Bethlehem is the world’s most famous little town – home to the majority of Palestine’s Christians. In this personal doc, filmmaker Leila Sansour returns to the hometown she left at 18 to document a year in the life of the city as it becomes encircled by a ring of concrete and steel – the ‘separation wall’ built by Israelis in and around the West Bank to protect its citizens from attack (at eight metres tall the barrier is twice the height of the Berlin Wall). Sansour ends up staying in Bethlehem for seven years, spearheading a campaign to save the city.
Her film is at its most powerful as a study of siege mentality and the suffering of Palestinians. We see men queuing at 3am at a checkpoint for work permits and a farmer whose 70-year-old trees are ripped out of the ground by Israeli forces.
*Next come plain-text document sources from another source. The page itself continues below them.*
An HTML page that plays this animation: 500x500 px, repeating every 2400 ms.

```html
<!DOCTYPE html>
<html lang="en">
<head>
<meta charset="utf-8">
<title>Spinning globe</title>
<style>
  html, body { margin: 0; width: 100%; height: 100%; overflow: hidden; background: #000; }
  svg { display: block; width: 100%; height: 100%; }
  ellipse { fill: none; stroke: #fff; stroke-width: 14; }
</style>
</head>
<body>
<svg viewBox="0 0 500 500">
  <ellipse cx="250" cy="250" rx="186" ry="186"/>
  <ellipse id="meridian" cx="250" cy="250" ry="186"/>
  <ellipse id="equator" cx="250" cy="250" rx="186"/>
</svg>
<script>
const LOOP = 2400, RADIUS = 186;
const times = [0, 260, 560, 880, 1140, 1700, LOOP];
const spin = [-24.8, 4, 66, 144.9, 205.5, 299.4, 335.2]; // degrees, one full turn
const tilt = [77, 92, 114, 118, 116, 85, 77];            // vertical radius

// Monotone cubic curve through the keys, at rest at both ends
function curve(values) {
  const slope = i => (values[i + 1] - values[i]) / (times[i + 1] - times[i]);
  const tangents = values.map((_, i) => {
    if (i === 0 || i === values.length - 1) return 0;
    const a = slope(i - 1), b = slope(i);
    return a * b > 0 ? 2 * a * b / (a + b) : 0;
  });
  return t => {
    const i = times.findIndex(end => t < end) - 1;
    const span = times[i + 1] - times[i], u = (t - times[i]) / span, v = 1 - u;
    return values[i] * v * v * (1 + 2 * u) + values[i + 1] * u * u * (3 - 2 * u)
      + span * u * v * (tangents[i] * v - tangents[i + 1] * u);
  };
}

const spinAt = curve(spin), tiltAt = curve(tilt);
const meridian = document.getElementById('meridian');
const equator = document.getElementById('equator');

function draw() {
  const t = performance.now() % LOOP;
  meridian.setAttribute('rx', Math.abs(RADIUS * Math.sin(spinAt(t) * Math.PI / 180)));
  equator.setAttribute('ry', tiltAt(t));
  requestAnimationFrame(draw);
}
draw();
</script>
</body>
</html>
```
Sansour shot most of the footage between 2005 and 2010, before Pope Francis’s controversial offering of prayers at the concrete barrier in May 2014.